Years ago, the maze metaphor stopped working after some friends died, buried mid-maze as if they'd chosen the wrong path. That notion clashed with my belief that triumph over cancer is measured by how we live, and not by how long. In search of a metaphor that worked well throughout survivorship, I adopted a more Confucian notion of life, one consistent with many religions and philosophies of life.


Each of us walks one life path that's uniquely our own. Unable to see beyond our present situation, we use our knowledge, experience, and gut feelings to choose how to take each next step. Whether we envision life as uncovering our path or creating our path, we're striving to respond to challenges in healthy ways. Poor responses cause us to lose our way. As the end draws near, it's not a matter of choosing whether to fight, but choosing the best of many possible responses, one that helps us stay on our path and not lose our way.


Asking patients about their goals of care helps them choose a path in keeping with who they are. Without getting too philosophical, you could explain to patients, A school of thought teaches that each of us walks a unique path in life. Our choices don't take us on one life path or another; our choices determine how we walk our singular path. You can build patients' confidence by explaining how, since you met, you have been striving to help them respond to each challenge in ways that help them walk their path. If someday treatment options run out, together you'll figure out the best response under the circumstances, one in keeping with their values.


If patients seem overwhelmed, remind them they've handled situations they probably couldn't imagine facing before their diagnosis. Also remind them the best response for certain situations becomes clear only when in the situation, and not before. Reassure them of your confidence they'll always do what's best for them.

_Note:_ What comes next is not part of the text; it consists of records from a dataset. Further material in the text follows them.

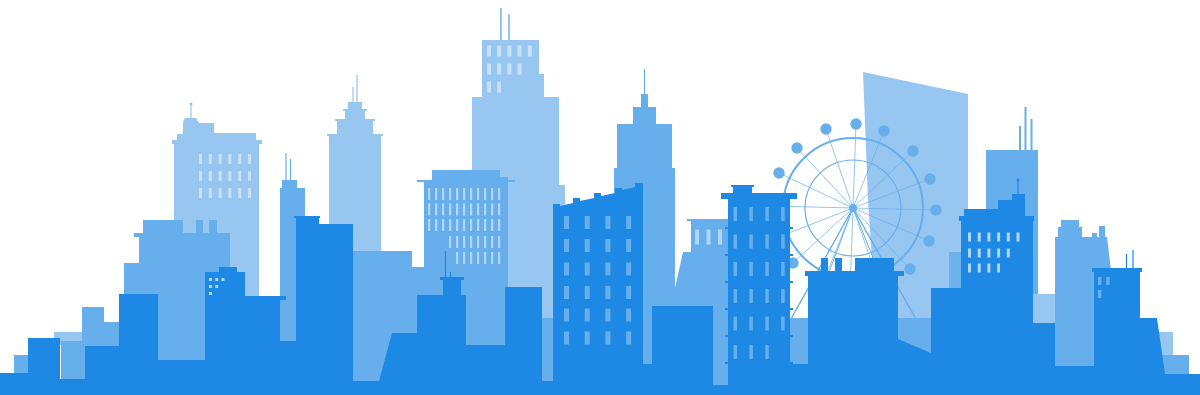
<!DOCTYPE html>
<html lang="en">
<head>
<meta charset="utf-8">
<title>City skyline</title>
<style>
:root {
  --far: #97c6f1;
  --middle: #67aeec;
  --near: #1d89e4;
  --far-window: #c8e1f9;
  --middle-window: #b2d6f7;
}
html, body { margin: 0; background: #fff; overflow: hidden; }
svg { display: block; width: 1200px; height: 395px; }
.far { fill: var(--far); }
.middle { fill: var(--middle); }
.near { fill: var(--near); }
.mast { fill: none; stroke-width: 2; }
.far .mast { stroke: var(--far); }
.middle .mast { stroke: var(--middle); }
.near .mast { stroke: var(--near); }
.mast.thin { stroke-width: 1.2; }
.windows { fill: none; stroke: var(--middle); }
.far .windows { stroke: var(--far-window); }
.middle .windows, .windows.lit { stroke: var(--middle-window); }
.wheel { fill: none; stroke: var(--middle); }
.cabins { fill: var(--middle); stroke: none; }
</style>
</head>
<body>
<svg viewBox="0 0 1200 395" role="img" aria-label="Blue city skyline with towers and a Ferris wheel">
  <g class="far">
    <path d="M54 332H84V345H54ZM1155 332H1173V360H1155ZM1030 294H1057V330H1030Z"/>
    <g id="far-office">
      <path d="M172 140H177V134H183V122L185 118H196L199 123H214V133H256V140H262V144H259V300H174V144H172Z"/>
      <path class="mast thin" d="M191 104V119"/>
      <circle cx="191" cy="104" r="1.5"/>
      <path class="windows" stroke-width="10" stroke-dasharray="3 6.8" d="M199 159H252M199 176H252M199 193H252"/>
    </g>
    <g id="far-stepped-tower">
      <path d="M327 134H337V121H335V119H345V111H343V109H348V102H362V109H367V111H365V119H375V121H373V134H383V136H381V260H329V136H327Z"/>
      <path class="mast thin" d="M353 87V103M357 75V103"/>
    </g>
    <g id="far-skyscraper">
      <path d="M482 40H539V74H544V97H559V185H565V320H472V97H482Z"/>
      <path class="mast" d="M501 8V41M509 14V41"/>
      <path class="windows" stroke-width="11" stroke-dasharray="4 6.2" d="M487 51H533M487 69H522M487 87H501"/>
    </g>
    <path id="far-slanted-tower" d="M863 72L968 94V320H876L868 200Z"/>
  </g>

  <g class="middle">
    <path d="M14 355H30V380H14ZM61 341H82V307H104V322H121V380H61ZM1159 355H1189V376H1159Z"/>
    <path d="M540 318H555V385H540ZM788 318H933V368H788Z"/>
    <path d="M949 252H965V300H949Z" opacity=".85"/>
    <path id="middle-factory" d="M124 263H139V237H134V233H143V220H183V233H196V220H203V233H209V220H217V233H230V365H124Z"/>
    <g id="middle-slim-tower">
      <path d="M280 188H282V180H297V188H305V345H280Z"/>
      <path class="mast thin" d="M286 153V181M290.5 159V181"/>
    </g>
    <path d="M351 251H412V267H426V385H351Z"/>
    <g id="middle-office">
      <path d="M417 180H432V170H500V177H508V180H515V182H508V350H424V182H417Z"/>
      <path class="windows" stroke-width="12" stroke-dasharray="2.2 4.8" d="M428 194H501M428 209.5H501M428 225H501M449 242H501M456 258H501"/>
    </g>
    <g id="middle-spire-tower">
      <path d="M617 124H633V107H641V94H648V107H656V124H672V168H675V288L683 252H691V221H687V219H730V390H640V220H614V168H617Z"/>
      <path class="mast thin" d="M644.5 69V95"/>
      <path class="windows" stroke-width="15" stroke-dasharray="4 7.5" d="M695 237H727"/>
    </g>
    <g id="middle-right-tower">
      <path d="M986 150H1038V294H986Z"/>
      <path class="mast" d="M1020 126V151M1025.5 107V151M1031.5 119V151"/>
    </g>
    <path id="middle-right-block" d="M1055 237H1058V227H1061V220H1079V227H1082V237H1092V233H1097V237H1099V226H1105V237H1107L1111 270V370H1055Z"/>
  </g>

  <g id="ferris-wheel" class="wheel">
    <circle cx="853" cy="208" r="70" stroke-width="2"/>
    <circle cx="853" cy="208" r="48" stroke-width="1.2"/>
    <path stroke-width=".7" d="M853 208L779 173M853 208L797 148M853 208L826 129M853 208L856 124M853 208L884 131M853 208L913 151M853 208L930 179M853 208L936 210M853 208L929 241M853 208L910 269M853 208L793 263M853 208L771 206M853 208L880 287M853 208L850 290M853 208L822 285M853 208L776 238"/>
    <path stroke-width="1.4" d="M853 208L791 319M853 208L916 319"/>
    <path d="M853 208L828 275M853 208L880 275"/>
    <g class="cabins">
      <circle cx="853" cy="208" r="4"/>
      <circle cx="779" cy="173" r="5.7"/>
      <circle cx="797" cy="148" r="5.7"/>
      <circle cx="826" cy="129" r="5.7"/>
      <circle cx="856" cy="124" r="5.7"/>
      <circle cx="884" cy="131" r="5.7"/>
      <circle cx="913" cy="151" r="5.7"/>
      <circle cx="930" cy="179" r="5.7"/>
      <circle cx="936" cy="210" r="5.7"/>
      <circle cx="929" cy="241" r="5.7"/>
      <circle cx="910" cy="269" r="5.7"/>
      <circle cx="793" cy="263" r="5.7"/>
    </g>
  </g>

  <g class="near">
    <path id="near-skyline" d="M0 373H28V338H60V379H85V346H119V294H158V360H205V272H219V267H237V272H245V296H286V300H280V341H296V218H294V216H320V218H319V224H353V381H379L392 333H417V295H443V280H440V277H464V280H461V295H466V345H505V287H542V381H553V204H560V206L573 203V198H580V201L594 198V193H601V196L615 193V188H622V190L635 187V183H643V364H652V306H713V385H728V199H721V193H733V187H731V185H754V187H752V193H797V199H790V364H808V276H805V271H821V258H828V271H835V258H842V271H855V258H894V271H904V276H898V339L931 353V288H961V221H959V216H964V209H998V200H1012V194H1025V216H1034V221H1033V323H1055V366H1094V272H1092V268H1142V272H1140V318H1157L1165 374H1200V395H0Z"/>
    <path class="mast thin" d="M445.5 251V278M450.5 272V278M1018 180V195M1126.5 254V269M1133 250V269"/>
    <circle cx="1018" cy="180" r="1.5"/>
    <path id="tower-ledges" d="M725 227H793V229H725ZM725 254H793V256H725ZM725 281H793V283H725ZM725 308H793V310H725ZM725 335H793V337H725ZM725 362H793V364H725Z"/>
    <path class="windows lit" stroke-width="3" stroke-dasharray="3 3.2" d="M209 279.5H225M209 286.5H219M209 293.5H212"/>
    <path class="windows" stroke-width="13" stroke-dasharray="5 15.7" d="M564 222.5H632M564 245.5H632M564 269H632M564 292.5H632M564 315H632M564 338H632"/>
    <path class="windows" stroke-width="14" stroke-dasharray="3.5 12.4" d="M733.5 214H786M733.5 241.5H786M733.5 269H786M733.5 296H786M733.5 323.5H786M733.5 352H771"/>
    <path class="windows lit" stroke-width="9" stroke-dasharray="3 6.7" d="M968 237H1020M968 253H1010M968 268H1000"/>
    <path class="windows" stroke-width="8" stroke-dasharray="3.5 4.7" d="M1098 281H1110M1098 294H1102"/>
  </g>
</svg>
</body>
</html>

In oncology, patients' discomforting questions often present opportunities for healing words. If patients ask how to know when it's time to stop fighting, you can explain...


We can talk about it any time you want.


We fight cancer many ways, not just with cancer treatments.


In some situations, it's not a matter of whether to fight, but of how best to respond.


Patients' questions about stopping fighting usually arise out of fear of suffering or dying. You help relieve their worry by transforming the question from one about dying to one about living as fully as possible each day.